Ancestry UK

Barrow in Furness Council Homes

In 1930, the Boards of Guardians, who had administered the poor relief system in England and Wales since 1834, were abolished and their responsibilities were taken over by county and county borough councils. Each council set up a Public Assistance Committee to oversee its new duties, which included the operation of the various children's establishments previously run by the poor law unions in each area. The Barrow-in-Furness Council took over the cottage homes on Roose Road, Barrow, formerly run by the Barrow Poor Law Union, where up to 72 children could be accommodated in the two pairs of semi-detached houses.

Roose Road Cottage Homes, early 1900s. © Peter Higginbotham

Following the passing of the 1948 Children Act, councils were required to provide care services for all needy children in their area, especially those who lacked a normal family home. In common with other local authorities,Barrow Council established a new Children's Committee, whose responsibilities had previously been spread across separate Health, Education and Public Assistance Committees. The Committee took over responsibility for the Roose Road cottage homes, whose capacity at that date was recorded as being 24 places. Presumably, the whole premises were no longer in use by then.

By 1952, the council had opened a residential nursery at Dunlop House, Abbey Road, Barrow. By 1954, an additional home had been opened at 115 Duke Street, Barrow.

The 1948 Act had recommended that where children needed to be in residential care, they should be in 'family group' homes, which ideally accommodated no more than eight children, or twelve at most. Barrow's first home to fit this description was the family group home on a new council housing estate at 15 Tyne Road, Barrow, opened in about 1958. Use of he Roose Road cottage homes ceased at the same time. A second family group home, at 14 Lesh Lane, Barrow, followed a year later.

As part of the local government reorganisation that took place in 1974, Carlisle's social services provision, including its children's residential care, was taken over by the new Cumbria County Council.

Children's establishments run at some time in their history by Barrow in Furness Council.

  • 115 Duke Street, Barrow-in-Furness
  • Family Group Home, 14 Lesh Lane, Barrow-in-Furness
  • Family Group Home, 15 Tyne Road, Barrow-in-Furness
  • Dunlop House Nursery / Reception Home, Abbey Road, Barrow-in-Furness
  • Family Group Home, Newbarns House, Hollow Lane, Barrow-in-Furness
  • Barrow Union/Council Cottage Homes, Roose Road, Barrow-in-Furness*

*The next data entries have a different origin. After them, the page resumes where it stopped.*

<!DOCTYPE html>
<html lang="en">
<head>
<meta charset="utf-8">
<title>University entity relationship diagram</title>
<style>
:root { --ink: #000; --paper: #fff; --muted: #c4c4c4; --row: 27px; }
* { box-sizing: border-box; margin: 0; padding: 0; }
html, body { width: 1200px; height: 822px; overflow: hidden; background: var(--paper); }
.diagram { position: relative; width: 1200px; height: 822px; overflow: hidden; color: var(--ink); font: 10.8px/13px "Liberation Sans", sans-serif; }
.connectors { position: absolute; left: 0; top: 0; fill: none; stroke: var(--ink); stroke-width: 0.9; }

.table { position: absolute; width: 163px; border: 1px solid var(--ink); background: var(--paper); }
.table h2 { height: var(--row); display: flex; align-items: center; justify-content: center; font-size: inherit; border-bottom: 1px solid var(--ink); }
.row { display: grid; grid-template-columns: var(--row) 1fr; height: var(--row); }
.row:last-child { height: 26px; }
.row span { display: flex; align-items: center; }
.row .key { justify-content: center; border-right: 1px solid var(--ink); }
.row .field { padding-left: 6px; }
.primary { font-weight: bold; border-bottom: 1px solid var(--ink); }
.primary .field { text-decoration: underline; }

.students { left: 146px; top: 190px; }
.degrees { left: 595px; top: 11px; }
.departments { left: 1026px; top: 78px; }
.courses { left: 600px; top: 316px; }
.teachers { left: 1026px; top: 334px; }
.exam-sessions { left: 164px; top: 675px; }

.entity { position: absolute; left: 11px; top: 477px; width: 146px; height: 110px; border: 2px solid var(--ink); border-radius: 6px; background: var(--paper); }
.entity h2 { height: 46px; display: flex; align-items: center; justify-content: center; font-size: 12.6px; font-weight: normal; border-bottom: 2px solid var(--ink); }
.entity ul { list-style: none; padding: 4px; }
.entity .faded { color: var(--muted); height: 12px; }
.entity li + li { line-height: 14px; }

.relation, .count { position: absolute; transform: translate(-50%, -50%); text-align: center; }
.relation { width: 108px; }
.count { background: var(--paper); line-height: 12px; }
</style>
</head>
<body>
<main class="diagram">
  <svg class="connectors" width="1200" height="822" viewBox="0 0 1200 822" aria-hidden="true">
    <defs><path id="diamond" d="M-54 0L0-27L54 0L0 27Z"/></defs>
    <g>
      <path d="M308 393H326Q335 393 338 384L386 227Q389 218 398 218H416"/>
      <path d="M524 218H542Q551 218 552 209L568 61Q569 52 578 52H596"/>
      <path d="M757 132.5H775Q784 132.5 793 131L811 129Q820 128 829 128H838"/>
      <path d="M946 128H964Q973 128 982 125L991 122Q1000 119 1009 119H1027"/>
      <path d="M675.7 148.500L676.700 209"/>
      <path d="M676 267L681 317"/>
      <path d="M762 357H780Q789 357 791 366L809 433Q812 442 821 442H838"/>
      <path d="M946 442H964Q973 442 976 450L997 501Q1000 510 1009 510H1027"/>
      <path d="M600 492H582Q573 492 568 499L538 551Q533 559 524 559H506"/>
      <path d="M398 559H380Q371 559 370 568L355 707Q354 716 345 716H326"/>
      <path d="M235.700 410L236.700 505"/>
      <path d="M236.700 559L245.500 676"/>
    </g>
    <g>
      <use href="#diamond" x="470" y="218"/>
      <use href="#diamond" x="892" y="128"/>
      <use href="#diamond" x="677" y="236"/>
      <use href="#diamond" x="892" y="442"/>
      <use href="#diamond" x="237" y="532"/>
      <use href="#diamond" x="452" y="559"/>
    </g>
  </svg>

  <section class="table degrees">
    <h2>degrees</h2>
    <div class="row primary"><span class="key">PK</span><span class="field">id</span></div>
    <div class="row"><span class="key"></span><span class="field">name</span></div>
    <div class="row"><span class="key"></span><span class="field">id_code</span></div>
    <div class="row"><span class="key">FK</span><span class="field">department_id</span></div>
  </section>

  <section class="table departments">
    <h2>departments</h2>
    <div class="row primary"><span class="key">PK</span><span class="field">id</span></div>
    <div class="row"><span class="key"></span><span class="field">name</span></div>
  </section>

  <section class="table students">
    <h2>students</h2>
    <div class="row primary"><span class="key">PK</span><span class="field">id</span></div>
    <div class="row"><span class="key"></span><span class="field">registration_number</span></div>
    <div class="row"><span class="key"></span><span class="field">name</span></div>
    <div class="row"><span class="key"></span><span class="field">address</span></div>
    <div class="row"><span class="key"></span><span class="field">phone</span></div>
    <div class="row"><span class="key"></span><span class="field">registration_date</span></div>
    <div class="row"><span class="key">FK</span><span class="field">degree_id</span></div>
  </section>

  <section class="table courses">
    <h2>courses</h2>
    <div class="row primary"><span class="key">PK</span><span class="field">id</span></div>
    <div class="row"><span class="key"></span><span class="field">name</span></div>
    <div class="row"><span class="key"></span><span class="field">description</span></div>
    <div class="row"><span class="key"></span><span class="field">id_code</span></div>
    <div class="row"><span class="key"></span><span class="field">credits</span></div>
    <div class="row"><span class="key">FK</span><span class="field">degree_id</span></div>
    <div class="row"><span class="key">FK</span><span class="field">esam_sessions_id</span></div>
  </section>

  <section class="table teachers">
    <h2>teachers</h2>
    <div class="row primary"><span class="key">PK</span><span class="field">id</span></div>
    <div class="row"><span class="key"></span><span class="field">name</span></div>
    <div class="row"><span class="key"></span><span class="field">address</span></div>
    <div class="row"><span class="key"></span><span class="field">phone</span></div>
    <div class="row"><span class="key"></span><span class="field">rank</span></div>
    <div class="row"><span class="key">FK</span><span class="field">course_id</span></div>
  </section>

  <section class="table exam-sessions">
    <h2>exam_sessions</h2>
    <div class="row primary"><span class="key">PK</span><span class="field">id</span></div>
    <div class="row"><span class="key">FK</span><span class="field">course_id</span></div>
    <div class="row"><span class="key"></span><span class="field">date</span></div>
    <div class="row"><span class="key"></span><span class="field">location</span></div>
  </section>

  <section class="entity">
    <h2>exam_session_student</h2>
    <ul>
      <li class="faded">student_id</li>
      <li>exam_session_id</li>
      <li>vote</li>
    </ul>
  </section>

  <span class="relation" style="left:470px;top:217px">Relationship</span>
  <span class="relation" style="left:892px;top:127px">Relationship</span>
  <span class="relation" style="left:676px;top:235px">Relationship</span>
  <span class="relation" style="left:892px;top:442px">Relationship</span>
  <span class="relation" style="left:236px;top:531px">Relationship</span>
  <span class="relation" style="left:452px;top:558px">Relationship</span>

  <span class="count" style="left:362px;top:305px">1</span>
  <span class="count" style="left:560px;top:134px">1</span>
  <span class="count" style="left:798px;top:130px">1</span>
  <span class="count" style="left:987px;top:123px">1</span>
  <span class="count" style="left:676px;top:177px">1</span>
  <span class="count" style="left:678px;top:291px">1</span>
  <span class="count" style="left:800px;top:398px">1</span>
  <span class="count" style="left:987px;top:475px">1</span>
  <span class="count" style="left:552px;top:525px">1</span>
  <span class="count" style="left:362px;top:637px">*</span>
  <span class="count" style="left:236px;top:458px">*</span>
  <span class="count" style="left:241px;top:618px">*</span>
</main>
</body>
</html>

* indicates link to pages on


The involvement of local authorities in the running of children's homes dates from 1930, when they took over the running of the poor relief system previously administered by Boards of Guardians. Surviving records for council-run children's homes may be held in each council's own internal archives. Prior to 1991, however, when a legal requirement was introduced for councils to retain records of children leaving their care, the survival of such records is very variable. Contact details for local authorities in the UK can be found on the website of the Care Leavers Association (CLA). The CLA also provides guidance on accessing childhood care files, which are normally only open to the individuals they relate to.

Locating local authority records has been complicated by the various local government reorganizations that have taken place in recent times, such as the abolition of the London County Council in 1965, and the major nationwide restructuring in 1974 in which many administrative areas were created, amended or eliminated.

Older records may sometimes be placed with the relevant county or borough record office. Many of these repositories have online catalogues of their holdings and also contribute to the National Archives' Discovery database. Note that records containing personal data usually have access closed for a period of fifty years or more.

Older material relating to Barrow in Furness Council homes may exist at:

Some records relating to council-run homes, for example inspection reports (though not resident lists etc.), are held by The National Archives (TNA). A closure period may apply to these records.